As athletes, my parents and I are completely separate entities and living in very different generations. I’ve had a lot more injuries and illnesses throughout my career than my mum did and, because of that, our training programmes are starkly different.
One misconception is that doors in sport are opened more easily if you have well known parents, but I feel I have a tougher battle breaking them down. People often expect more of me because of my family name. Every negative comment or setback I’ve received has motivated me further.
Lynsey echoes this sentiment: “I think I have achieved enough now that people will say I’m a good athlete in my own right as opposed to just riding on genes and talent,” she says. “I have good genes and it’s been very helpful, but I’ve had to put in a lot of hard work, just like every other athlete to get to where I am today.”
Despite all of this, I understand why the interest in my achievements and the comparisons with my parents persists. Only last week I was asked by a journalist, “Do you feel the pressure?” It won’t be the last time I hear it.
Thankfully, at the age of 25, I still don’t feel the sporting burden that many people may expect me to and doubt I ever will. I’m proud to be a McColgan. Growing up alongside my parents and seeing how hard they worked to try to achieve their dreams makes me even more determined to achieve my own. I go to bed every evening, stress-free, knowing that every time I lace up my trainers I’m making them extremely proud.

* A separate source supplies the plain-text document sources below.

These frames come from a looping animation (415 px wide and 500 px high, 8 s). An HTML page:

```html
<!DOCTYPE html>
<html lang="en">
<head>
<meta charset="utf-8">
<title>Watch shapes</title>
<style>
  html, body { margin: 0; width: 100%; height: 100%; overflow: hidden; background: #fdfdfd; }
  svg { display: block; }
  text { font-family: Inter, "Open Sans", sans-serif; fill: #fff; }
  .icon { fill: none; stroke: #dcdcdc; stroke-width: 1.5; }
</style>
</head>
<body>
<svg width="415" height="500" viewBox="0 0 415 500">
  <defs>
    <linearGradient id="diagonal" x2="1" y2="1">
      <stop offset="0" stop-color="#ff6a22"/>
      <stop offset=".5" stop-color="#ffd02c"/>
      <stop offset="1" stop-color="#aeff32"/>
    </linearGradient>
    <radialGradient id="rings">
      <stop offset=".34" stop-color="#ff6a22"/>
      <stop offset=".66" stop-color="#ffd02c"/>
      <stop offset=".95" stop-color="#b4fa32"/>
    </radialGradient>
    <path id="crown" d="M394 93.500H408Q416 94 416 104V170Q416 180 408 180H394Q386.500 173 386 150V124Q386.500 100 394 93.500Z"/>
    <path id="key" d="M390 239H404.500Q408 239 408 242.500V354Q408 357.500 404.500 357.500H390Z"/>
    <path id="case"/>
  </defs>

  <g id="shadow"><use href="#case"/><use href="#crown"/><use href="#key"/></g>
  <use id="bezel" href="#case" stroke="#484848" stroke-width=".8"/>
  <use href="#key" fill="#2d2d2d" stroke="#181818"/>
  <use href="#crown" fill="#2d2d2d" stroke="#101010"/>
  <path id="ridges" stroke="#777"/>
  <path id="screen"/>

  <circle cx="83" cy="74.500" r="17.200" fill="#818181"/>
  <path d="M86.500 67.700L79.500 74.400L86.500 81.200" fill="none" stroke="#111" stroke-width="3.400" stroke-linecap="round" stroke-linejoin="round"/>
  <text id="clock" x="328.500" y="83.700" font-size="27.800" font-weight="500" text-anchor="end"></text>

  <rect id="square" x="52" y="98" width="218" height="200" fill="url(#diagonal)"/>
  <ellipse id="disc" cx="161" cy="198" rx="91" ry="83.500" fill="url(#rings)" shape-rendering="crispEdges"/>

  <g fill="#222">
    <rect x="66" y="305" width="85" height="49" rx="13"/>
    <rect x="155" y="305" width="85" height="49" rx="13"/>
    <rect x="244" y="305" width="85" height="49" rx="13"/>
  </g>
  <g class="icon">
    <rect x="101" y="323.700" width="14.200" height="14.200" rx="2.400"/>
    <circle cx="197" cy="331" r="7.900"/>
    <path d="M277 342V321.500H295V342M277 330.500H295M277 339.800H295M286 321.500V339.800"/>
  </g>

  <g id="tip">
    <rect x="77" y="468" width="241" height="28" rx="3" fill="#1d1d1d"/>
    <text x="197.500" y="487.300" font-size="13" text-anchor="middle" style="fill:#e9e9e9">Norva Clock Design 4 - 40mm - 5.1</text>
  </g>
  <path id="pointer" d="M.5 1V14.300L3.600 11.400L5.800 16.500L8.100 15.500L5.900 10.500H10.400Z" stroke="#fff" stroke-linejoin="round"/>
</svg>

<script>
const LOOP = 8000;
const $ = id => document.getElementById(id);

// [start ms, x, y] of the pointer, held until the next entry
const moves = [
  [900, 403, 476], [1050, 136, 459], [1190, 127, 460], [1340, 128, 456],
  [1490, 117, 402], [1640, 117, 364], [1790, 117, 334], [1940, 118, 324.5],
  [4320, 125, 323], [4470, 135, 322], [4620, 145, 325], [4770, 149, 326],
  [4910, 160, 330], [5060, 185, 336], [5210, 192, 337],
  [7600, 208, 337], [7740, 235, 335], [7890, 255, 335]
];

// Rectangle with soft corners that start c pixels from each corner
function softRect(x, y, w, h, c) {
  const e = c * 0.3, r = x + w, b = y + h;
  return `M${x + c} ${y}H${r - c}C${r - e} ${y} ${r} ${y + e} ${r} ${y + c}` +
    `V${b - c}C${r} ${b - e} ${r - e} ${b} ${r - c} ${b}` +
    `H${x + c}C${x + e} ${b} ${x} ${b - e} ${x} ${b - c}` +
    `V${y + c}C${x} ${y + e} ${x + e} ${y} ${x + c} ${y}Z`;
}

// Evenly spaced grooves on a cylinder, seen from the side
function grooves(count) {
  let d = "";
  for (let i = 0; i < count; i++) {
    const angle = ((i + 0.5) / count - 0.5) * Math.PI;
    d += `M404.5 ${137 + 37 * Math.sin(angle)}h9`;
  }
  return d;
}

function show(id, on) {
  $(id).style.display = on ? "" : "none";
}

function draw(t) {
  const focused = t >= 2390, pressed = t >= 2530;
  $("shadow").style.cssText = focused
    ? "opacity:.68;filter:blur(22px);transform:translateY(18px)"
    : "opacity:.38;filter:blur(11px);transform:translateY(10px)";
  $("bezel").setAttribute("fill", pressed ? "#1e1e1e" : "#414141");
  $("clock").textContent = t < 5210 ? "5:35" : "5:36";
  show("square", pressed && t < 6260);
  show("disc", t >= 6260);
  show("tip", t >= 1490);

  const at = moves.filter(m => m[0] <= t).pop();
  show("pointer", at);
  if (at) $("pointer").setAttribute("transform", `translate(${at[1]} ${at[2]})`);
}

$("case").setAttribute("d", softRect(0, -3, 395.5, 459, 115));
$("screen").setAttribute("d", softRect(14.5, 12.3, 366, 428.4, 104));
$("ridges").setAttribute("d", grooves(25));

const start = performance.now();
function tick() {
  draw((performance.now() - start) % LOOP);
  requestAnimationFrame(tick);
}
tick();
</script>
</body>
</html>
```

WINNERS IN THE GENE POOL LOTTERY
» Jake Wightman: Achievements: 7th over 1500m at the European Championships, Commonwealth Games 2014 representative 1500m and European junior gold in 2013.
Parents: Geoff Wightman: 8th in the marathon at the Commonwealth Games 1990, 6th at European Championships Marathon 1990. Susan Tooby: 6th in the 10,000m at the 1986 Commonwealth Games, 12th over the marathon at the Seoul Olympic Games and 20th at the European Championships.

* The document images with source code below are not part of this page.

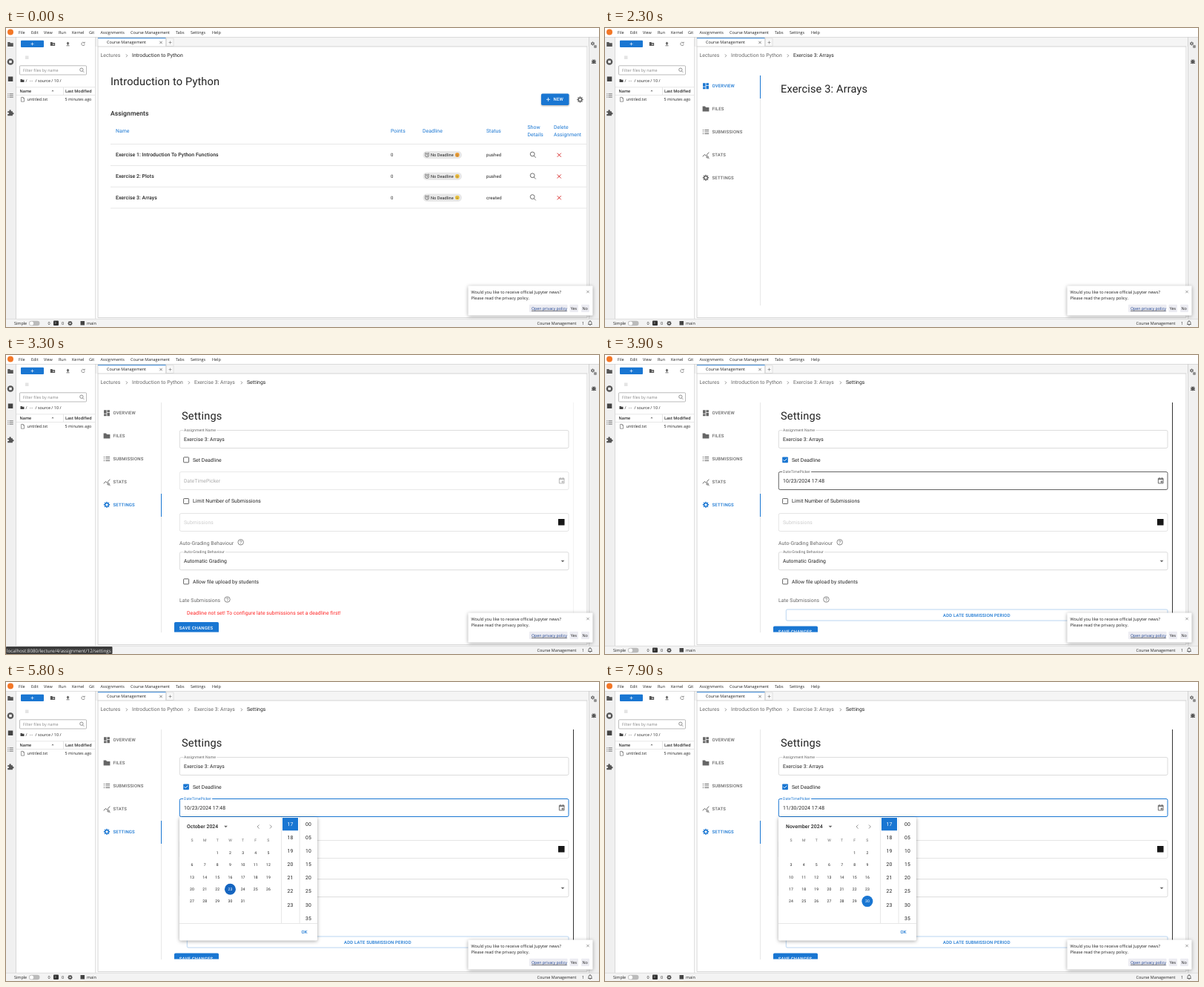
Recreate the animation shown at these times as an HTML page. Size 800 by 403 pixels, loop 8000 ms.

```html
<!DOCTYPE html>
<html lang="en">
<head>
<meta charset="utf-8">
<title>Course Management</title>
<style>
html, body { margin: 0; width: 100%; height: 100%; overflow: hidden; background: #fff; }
svg { display: block; width: 100vw; height: 100vh; }
text { font-family: Roboto, sans-serif; letter-spacing: .0094em; text-rendering: geometricPrecision; white-space: pre; }
.ui { font-family: "Open Sans", "Noto Sans", sans-serif; letter-spacing: 0; }
.b { font-weight: 500; }
.h { font-weight: 600; }
.btn { font-weight: 500; letter-spacing: .029em; }
.mid { text-anchor: middle; }
.label { paint-order: stroke; stroke: #fff; stroke-width: 3px; }
.paper { filter: drop-shadow(0 1.5px 2.5px rgba(0,0,0,.35)); }
</style>
</head>
<body>
<svg id="stage" viewBox="0 0 800 403" preserveAspectRatio="none"></svg>
<script>
const BLUE = '#1976d2', INK = '#222', GREY = '#666';
const PATHS = {
  search: 'M15 15l6 6M17 9.5a7 7 0 1 1-14 0a7 7 0 1 1 14 0',
  cross: 'M5 5L19 19M19 5L5 19',
  plus: 'M12 4v16M4 12h16',
  next: 'M9 5l7 7l-7 7',
  prev: 'M15 5l-7 7l7 7',
  caret: 'M6 9h12l-6 6z',
  up: 'M6 15h12l-6-6z',
  folder: 'M2 4h8l2 3h10v13H2z',
  file: 'M5 2h9l5 5v15H5zM14 2v5h5',
  list: 'M2 6h3M2 12h3M2 18h3M8 6h14M8 12h14M8 18h14',
  grid: 'M3 3h8v10H3zM13 3h8v6h-8zM3 15h8v6H3zM13 11h8v10h-8z',
  stats: 'M2 18l6-7l5 4l9-11M14 19a3 3 0 1 0 6 0a3 3 0 1 0-6 0M19 21l4 3',
  puzzle: 'M3 8h5V6a3 3 0 0 1 6 0v2h5v4h1a3 3 0 0 1 0 6h-1v4H3v-5h2a2 2 0 0 0 0-5H3z',
  calendar: 'M4 5h16v16H4zM4 8h16M8 2v4M16 2v4M13 14h4v4h-4z',
  help: 'M22 12a10 10 0 1 1-20 0a10 10 0 1 1 20 0M9 9.5a3 3 0 1 1 4.5 2.5q-1.5 1-1.5 2.5M12 17v2',
  alarm: 'M20 13a8 8 0 1 1-16 0a8 8 0 1 1 16 0M12 8v5l4 2M2 6l5-4M22 6l-5-4',
  bell: 'M4 18h16M6 18v-7a6 6 0 0 1 12 0v7M10 21h4M12 2v3',
  refresh: 'M19 13a7 7 0 1 1-2-6M19 3v5h-5',
  upload: 'M12 2l7 8h-4v6h-6v-6H5zM5 19h14v2H5z',
  bug: 'M8 9a4 4 0 0 1 8 0v6a4 4 0 0 1-8 0zM3 8h5M3 13h5M3 18h5M16 8h5M16 13h5M16 18h5M8 3l2 3M16 3l-2 3',
  gear: 'M17.5 12a5.5 5.5 0 1 1-11 0a5.5 5.5 0 1 1 11 0M12 2v4M12 18v4M2 12h4M18 12h4M5 5l3 3M16 16l3 3M19 5l-3 3M8 16l-3 3',
  check: 'M6 12l4 4l8-8',
};

const text = (s, x, y, size = 6.83, color = INK, cls = '') =>
  `<text x="${x}" y="${y + size * .355}" font-size="${size}" fill="${color}" class="${cls}">${s}</text>`;
const ui = (s, x, y, color = INK, cls = '', size = 5.45) => text(s, x, y, size, color, 'ui ' + cls);
const rect = (x, y, w, h, fill, more = '') =>
  `<rect x="${x}" y="${y}" width="${w}" height="${h}" fill="${fill}" ${more}/>`;
const box = (x, y, w, h, stroke, sw = .6, r = 2) =>
  rect(x, y, w, h, 'none', `rx="${r}" stroke="${stroke}" stroke-width="${sw}"`);
const hline = (x1, x2, y, c = '#ddd') => rect(x1, y, x2 - x1, .7, c);
const vline = (x, y1, y2, c = '#ddd') => rect(x, y1, .7, y2 - y1, c);
const disc = (x, y, r, fill, alpha = 1) =>
  `<circle cx="${x}" cy="${y}" r="${r}" fill="${fill}" opacity="${alpha}"/>`;
const icon = (name, x, y, size = 10, color = GREY, sw = 2, fill = 'none') =>
  `<path d="${PATHS[name]}" transform="translate(${x - size / 2} ${y - size / 2}) scale(${size / 24})" fill="${fill}" stroke="${color}" stroke-width="${sw}"/>`;
const solid = (name, x, y, size, color) => icon(name, x, y, size, color, 0, color);
const clip = (id, x, y, w, h, body) =>
  `<clipPath id="${id}">${rect(x, y, w, h, '#000')}</clipPath><g clip-path="url(#${id})">${body}</g>`;

const ramp = (t, a, b) => Math.min(1, Math.max(0, (t - a) / (b - a)));
// cubic-bezier(.4, 0, .2, 1)
function ease(x) {
  let lo = 0, hi = 1, s = .5;
  for (let i = 0; i < 24; i++) {
    s = (lo + hi) / 2;
    const u = 1 - s;
    if (1.2 * s * u * u + .6 * s * s * u + s ** 3 < x) lo = s; else hi = s;
  }
  return s * s * (3 - 2 * s);
}

function topAndSides() {
  const menu = [['File', 17], ['Edit', 34], ['View', 51], ['Run', 71], ['Kernel', 89], ['Git', 112],
    ['Assignments', 127.5], ['Course Management', 168], ['Tabs', 229], ['Settings', 249], ['Help', 278]];
  return rect(0, 0, 800, 403, '#fff') +
    rect(0, 12, 13, 380, '#f0f0f0') + rect(786, 12, 14, 380, '#f0f0f0') + rect(120, 12, 666, 13, '#f5f5f5') +
    hline(0, 800, 12, '#d0d0d0') + vline(13, 12, 392, '#c8c8c8') + vline(120.5, 12, 392, '#c8c8c8') + vline(786, 12, 392, '#c8c8c8') +
    disc(6, 5.5, 4, '#f37726') + menu.map(([s, x]) => ui(s, x, 6)).join('') +
    solid('folder', 6, 22, 9, '#555') +
    disc(6, 45.5, 4.3, '#555') + rect(4.3, 43.8, 3.4, 3.4, '#fff') +
    rect(2.8, 65.5, 6.5, 6.5, '#444') + icon('list', 6, 91, 9, '#555') + solid('puzzle', 6, 114, 10, '#555') +
    icon('gear', 791.5, 21, 6, '#555', 4) + icon('gear', 795, 25, 5, '#555', 4) + icon('bug', 793, 45.5, 8, '#555', 3, '#555') +
    rect(20, 16.8, 31, 9.3, BLUE, 'rx="1"') + icon('plus', 35.5, 21.5, 6, '#fff', 2.5) +
    solid('folder', 63, 21.5, 7.5, '#555') + icon('plus', 64, 22, 3.5, '#fff', 4) + solid('upload', 83.5, 21.5, 7, '#555') +
    icon('refresh', 104, 21.5, 7.5, '#555') + rect(26, 37.5, 4.5, 4.5, '#e4e4e4') +
    box(18.5, 50.8, 90, 12.2, '#aaa', .8, 1) + ui('Filter files by name', 23, 57, '#888') + icon('search', 102.5, 57, 7.5, '#555') +
    solid('folder', 22, 71, 6, '#444') + ui('/  ⋯  / source / 10 /', 26.5, 71) +
    hline(14, 120, 79.5) + hline(14, 120, 90) + vline(77, 80, 90) +
    ui('Name', 18.5, 85, INK, 'h') + solid('up', 63, 84.5, 6, '#555') + ui('Last Modified', 80, 85, INK, 'h') +
    icon('file', 22.5, 96.3, 7, '#555') + ui('untitled.txt', 28.5, 96.3) + ui('5 minutes ago', 79.5, 96.3) +
    rect(124, 13, 91.5, 12.5, '#fff', 'stroke="#c8c8c8" stroke-width=".6"') + rect(124, 13.3, 91.5, .9, BLUE) +
    ui('Course Management', 136, 19.5) + icon('cross', 209, 19.5, 6, '#444', 2.5) +
    rect(216.5, 14, 9.5, 10.5, '#f8f8f8', 'stroke="#ccc" stroke-width=".5"') + icon('plus', 221.5, 19.5, 6, '#555') +
    rect(124, 25, 660, 365.5, '#fff', 'stroke="#c4c4c4" stroke-width=".7"');
}

function statusBar(url) {
  return rect(0, 392, 800, 11, '#f3f3f3') + hline(0, 800, 391.8, '#d4d4d4') +
    ui('Simple', 11, 398) + rect(31, 394.8, 14.5, 6.5, '#bbb', 'rx="3.25"') + disc(34.5, 398, 2.6, '#fff') +
    ui('0', 56.5, 398) + rect(64, 394.5, 7, 6.5, '#333', 'rx="1"') + icon('next', 66.5, 397.5, 4.5, '#fff', 3) +
    ui('0', 75, 398) + icon('gear', 86.5, 398, 7.5, '#444', 4) + rect(100.5, 395, 5.5, 5.5, '#444') + ui('main', 109, 398) +
    ui('Course Management', 716.5, 398) + ui('1', 777, 398) + icon('bell', 788, 397.5, 8, '#333') +
    (url ? rect(0, 393, 143.5, 10, '#3c3c3c', 'rx="1"') +
      ui('localhost:8080/lecture/4/assignment/12/settings', 1, 398.5, '#eee', '', 6.25) : '');
}

function newsToast() {
  const key = (x, w) => rect(x, 372.8, w, 10.2, '#ececf2', 'rx="1"');
  return `<g class="paper">${rect(623.5, 347.5, 168, 40, '#fff', 'rx="1"')}</g>` +
    ui('Would you like to receive official Jupyter news?', 627.5, 356, INK, '', 5.63) +
    ui('Please read the privacy policy.', 627.5, 364.2, INK, '', 5.63) + icon('cross', 785, 355.5, 6, '#444') +
    key(706, 51.5) + key(760.5, 11.5) + key(776, 11) +
    `<g text-decoration="underline">${ui('Open privacy policy', 709, 378, '#1a3f8f', '', 5.25)}</g>` +
    ui('Yes', 761.8, 378) + ui('No', 777.5, 378);
}

function breadcrumb(count) {
  const items = [['Lectures', 127.5], ['Introduction to Python', 170], ['Exercise 3: Arrays', 254], ['Settings', 325]];
  return items.slice(0, count).map(([s, x], i) =>
    text(s, x, 37, 6.83, i == count - 1 ? INK : GREY) + (i ? icon('next', x - 7.3, 37.3, 6.5, '#666', 2.5) : '')).join('');
}

function lecturePage(t) {
  const rows = [['Exercise 1: Introduction To Python Functions', 'pushed', '#f2a33a'],
    ['Exercise 2: Plots', 'pushed', '#f0c040'], ['Exercise 3: Arrays', 'created', '#f0c840']];
  const heads = [['Name', 148, 139], ['Points', 519, 139], ['Deadline', 562, 139], ['Status', 648, 139],
    ['Show', 703.5, 133.5], ['Details', 703.5, 144], ['Delete', 739, 133.5], ['Assignment', 739, 144]];
  let out = breadcrumb(2) + text('Introduction to Python', 141, 72, 14.6) +
    `<g class="paper" style="filter:drop-shadow(0 1px 1px #0005)">${rect(722, 88.5, 37.5, 15.5, BLUE, 'rx="1.7"')}</g>` +
    icon('plus', 731.5, 96.3, 7.5, '#fff', 2.5) + text('NEW', 738.5, 96.3, 5.98, '#fff', 'btn') +
    icon('gear', 774.5, 96.5, 10, '#666', 3.3) +
    text('Assignments', 141, 115.3, 8.6, INK, 'b') + heads.map(([s, x, y]) => text(s, x, y, 6.83, BLUE)).join('') +
    hline(141, 783, 156.2);
  out += rect(141, 214.5, 642, 28, '#f1f8f5', `opacity="${ramp(t, 500, 900)}"`);
  // The page freezes at 1600 until the next view has loaded.
  if (t >= 1400)
    out += clip('row', 141, 214.5, 642, 28, disc(462, 230, 327 * ease(ramp(Math.min(t, 1600), 1400, 1950)), '#000', .14));
  rows.forEach(([name, state, face], i) => {
    const y = 171 + i * 28.8;
    out += text(name, 148, y, 6.83, INK, 'b') + text('0', 519, y, 6) +
      rect(562.5, y - 5, 52.5, 10.3, '#e8e8e8', 'rx="5.1"') + icon('alarm', 568, y, 7.5, '#444') +
      text('No Deadline', 573, y + .2, 5.6) + disc(608.8, y, 2.9, face) +
      disc(607.8, y - .7, .45, '#543') + disc(609.8, y - .7, .45, '#543') + rect(607.5, y + .9, 2.6, .5, '#543') +
      text(state, 648, y, 6.05) + icon('search', 711, y, 10, '#555') + icon('cross', 746.3, y + .2, 8.7, '#d93030', 2.7) +
      hline(141, 783, 185 + i * 28.8);
  });
  return out;
}

function tabs(t) {
  const names = [['OVERVIEW', 'grid'], ['FILES', 'folder'], ['SUBMISSIONS', 'list'], ['STATS', 'stats'], ['SETTINGS', 'gear']];
  const active = t < 2600 ? 0 : 4;
  let out = vline(209.3, 64, 374);
  if (t >= 2500 && t < 3300)
    out += clip('tab', 125, 187, 84, 30.5, disc(164.5, 202, 49.5 * ease(ramp(t, 2500, 3050)), BLUE, .21 * (1 - ramp(t, 2800, 3300))));
  names.forEach(([name, glyph], i) => {
    const y = 78.2 + i * 30.9, c = i == active ? BLUE : GREY;
    out += (i < 2 ? solid(glyph, 136, y, 10.5, c) : icon(glyph, 136, y, 10, c, i == 4 ? 3.3 : 2.3)) +
      text(name, 144.5, y, 5.98, c, 'btn');
  });
  return out + rect(209, 64 + 123 * ease(ramp(t, 2700, 3000)), 1, 31, BLUE);
}

const checkbox = (y, label, on) =>
  (on ? rect(239.2, y - 3.8, 7.7, 7.7, BLUE, 'rx=".8"') + icon('check', 243, y, 9.5, '#fff', 2.3)
    : box(239.6, y - 3.5, 7, 7, '#555', .9, .7)) + text(label, 252, y);

const outline = (y, stroke, sw) => box(234.3, y, 524.7, 24, stroke, sw);
const field = (y, label, value, stroke = '#c4c4c4', sw = .6, labelColor = GREY) =>
  outline(y, stroke, sw) + text(label, 240, y - .3, 5.13, labelColor, 'label') + text(value, 240, y + 11.7);

function settingsPage(t) {
  const on = t >= 3600, open = t >= 4800, hover = t >= 3900;
  const date = t >= 7500 ? '11/30/2024 17:48' : '10/23/2024 17:48';
  let body = text('Settings', 237, 82, 14.6) + field(101.5, 'Assignment Name', 'Exercise 3: Arrays');
  if (t >= 3500 && t < 3900) body += disc(243, 141, 8.5, BLUE, t < 3600 ? .05 : .2 * (1 - ramp(t, 3600, 3900)));
  body += checkbox(141.3, 'Set Deadline', on);
  body += on
    ? field(157.5, 'DateTimePicker', date, open ? BLUE : hover ? INK : '#c4c4c4', open ? 1 : hover ? .7 : .6, open ? BLUE : GREY)
    : outline(157.5, '#d8d8d8', .6) + text('DateTimePicker', 240, 169.2, 6.83, '#aaa');
  const press = t >= 4800 ? .12 * (1 - ramp(t, 5000, 5500)) : 0;
  const over = t >= 4200 ? .06 * (1 - ramp(t, 5200, 5600)) : 0;
  body += disc(749.7, 169.2, 7.5, '#000', over + press) + icon('calendar', 749.7, 169.2, 10, on ? '#555' : '#aaa') +
    checkbox(197, 'Limit Number of Submissions', false) +
    outline(213.5, '#d4d4d4', .6) + text('Submissions', 240, 225.2, 6.83, '#ccc') + rect(745, 221, 8.5, 8.5, '#111');
  for (let i = 0; i < 9; i++) body += rect(746.7 + i % 3 * 2.2, 222.7 + (i / 3 | 0) * 2.2, .6, .6, '#777');
  body += text('Auto-Grading Behaviour', 234, 253.7, 6.83, GREY) + icon('help', 316.7, 252.3, 9) +
    field(265.7, 'Auto-Grading Behaviour', 'Automatic Grading') + solid('caret', 751, 278, 9.5, GREY) +
    checkbox(305.3, 'Allow file upload by students', false) +
    text('Late Submissions', 234, 331, 6.83, GREY) + icon('help', 298.5, 329.5, 9) +
    (on ? box(244.3, 343, 514.7, 15, '#8cbae8', .6, 1.7) + text('ADD LATE SUBMISSION PERIOD', 456, 350.6, 5.98, BLUE, 'btn')
      : text('Deadline not set! To configure late submissions set a deadline first!', 244, 348, 6.83, '#f22'));
  const y = on ? 365.4 : 360;
  body += rect(227, y, 60, 15.5, BLUE, 'rx="1.7"') + text('SAVE CHANGES', 233.7, y + 7.5, 5.98, '#fff', 'btn') +
    (on ? rect(765, 64, 1, 299, '#333') : vline(765, 64, 374, '#eee'));
  return clip('form', 211, 60, 560, 313.5, body);
}

// Days of one month; start is the weekday of the 1st.
function month(start, count, picked, color, dx) {
  let out = '';
  for (let d = 1; d <= count; d++) {
    const cell = start + d - 1, x = 251 + cell % 7 * 17.15 + dx, y = 230 + (cell / 7 | 0) * 16.4;
    if (d == picked) out += disc(x, y, 7.5, color);
    out += text(d, x, y, 5.13, d == picked ? '#fff' : INK, 'mid');
  }
  return out;
}

function picker(t) {
  const grow = t < 4900 ? 0 : [.2, .65, .9][(t - 4900) / 100] ?? 1;
  if (!grow) return '';
  const size = t < 5000 ? .86 : t < 5100 ? .973 : 1;
  const slide = ease(ramp(t, 6000, 6400)), november = slide > .5;
  const pad = n => String(n).padStart(2, '0');
  let body = `<g class="paper">${rect(234, 182, 186, 166.5, '#fff', 'rx="1.7"')}</g>` +
    text(november ? 'November 2024' : 'October 2024', 244, 195, 6.83, INK, 'b') + solid('caret', november ? 304 : 296.5, 195, 9.5, GREY) +
    disc(357, 195, 7, '#000', t >= 5900 && t < 6500 ? .05 : 0) +
    icon('prev', 340.5, 195, 8.5, GREY) + icon('next', 357, 195, 8.5, GREY);
  [...'SMTWTFS'].forEach((s, i) => body += text(s, 251 + i * 17.15, 213, 5.13, GREY, 'mid'));
  let days = slide < 1 ? month(2, 31, 23, t < 5100 ? BLUE : '#1565c0', -123 * slide) : '';
  if (slide) {
    if (t >= 7300 && t < 7500) days += disc(353.9, 295.6, 7.5, BLUE, .08);
    days += month(5, 30, t >= 7500 ? 30 : 0, t < 7800 ? '#1565c0' : BLUE, 123 * (1 - slide));
  }
  body += clip('days', 241, 221, 123, 84, days) + vline(371.3, 182, 325) + vline(395.7, 182, 325) + hline(234, 420, 325) +
    rect(373, 183, 21, 17.2, BLUE);
  for (let i = 0; i < 8; i++) {
    const y = 191.8 + i * 18.05;
    if (i < 7) body += text(17 + i, 383.5, y, 6.83, i ? INK : '#fff', 'mid');
    body += text(pad(i * 5), 408, y, 6.83, INK, 'mid');
  }
  body += text('OK', 402.5, 336.5, 5.98, BLUE, 'btn mid');
  return `<g opacity="${grow}" transform="translate(327 182) scale(${size} ${size * size}) translate(-327 -182)">${body}</g>`;
}

function scene(t) {
  const page = t < 1900 ? lecturePage(t)
    : t < 2600 ? breadcrumb(3) + tabs(t) + (t < 2300 ? '' : text('Exercise 3: Arrays', 237, 82, 14.6))
    : breadcrumb(4) + tabs(t) + settingsPage(t) + picker(t);
  return topAndSides() + page + statusBar(t >= 2500 && t < 3400) + newsToast();
}

const stage = document.getElementById('stage');
let shown = -1;
function frame() {
  const t = Math.floor(performance.now() % 8000 / 100) * 100;
  if (t != shown) stage.innerHTML = scene(shown = t);
  requestAnimationFrame(frame);
}
frame();
</script>
</body>
</html>
```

» Harriet Knowles-Jones: Achievements: 4th at the World Youth Championship over 1500m in 2015 and 2nd at the European Cross Country Championships. UK School Games gold over 3000m in 2014.
Parents: Jayne Spark: UK 1500m title in 1993, represented Great Britain at the World Student Games and the World Cross Country Championships. Martin Jones: 4th over 10,000m in the Commonwealth Games in 1994, World Mountain Running champion.
» Hannah Nuttall: Achievements: IAAF World Cross Country Championships representative in 2015. English Schools champion over 3000m in 2014.
Parents: Alison Wyeth: represented Britain at the Olympic Games in 1992 and 1996 and three World Championships, finishing 5th in the 3000m final at the 1993 World Championships. 3rd in the 3000m at the Commonwealth Games in 1994. John Nuttall: Atlanta Olympic Games 1996 5000m representative, Commonwealth Games 3rd place in 1994, two-time World Championships representative and five times at the World Cross Country Championships, 1st at the 1989 NCAA Division I Cross Country Championships.
» Finley Bigg: Achievements: 2016 England Schools champion over 800m. 3rd over 400m indoors at the South of England U20/Senior Championships.
Parents: Sally Gunnell: 1992 400m hurdles Olympic gold, 1993 World Championships gold and world record-holder, 1994 European Championships gold, 1986, 1990 and 1994 Commonwealth golds. Jon Bigg: International junior vests over the 800m with a personal best of 1:48.40.
» Eilish McColgan reached the final of the 5000m at the Rio Olympics and competed in the 3000m steeplechase at the London Games of 2012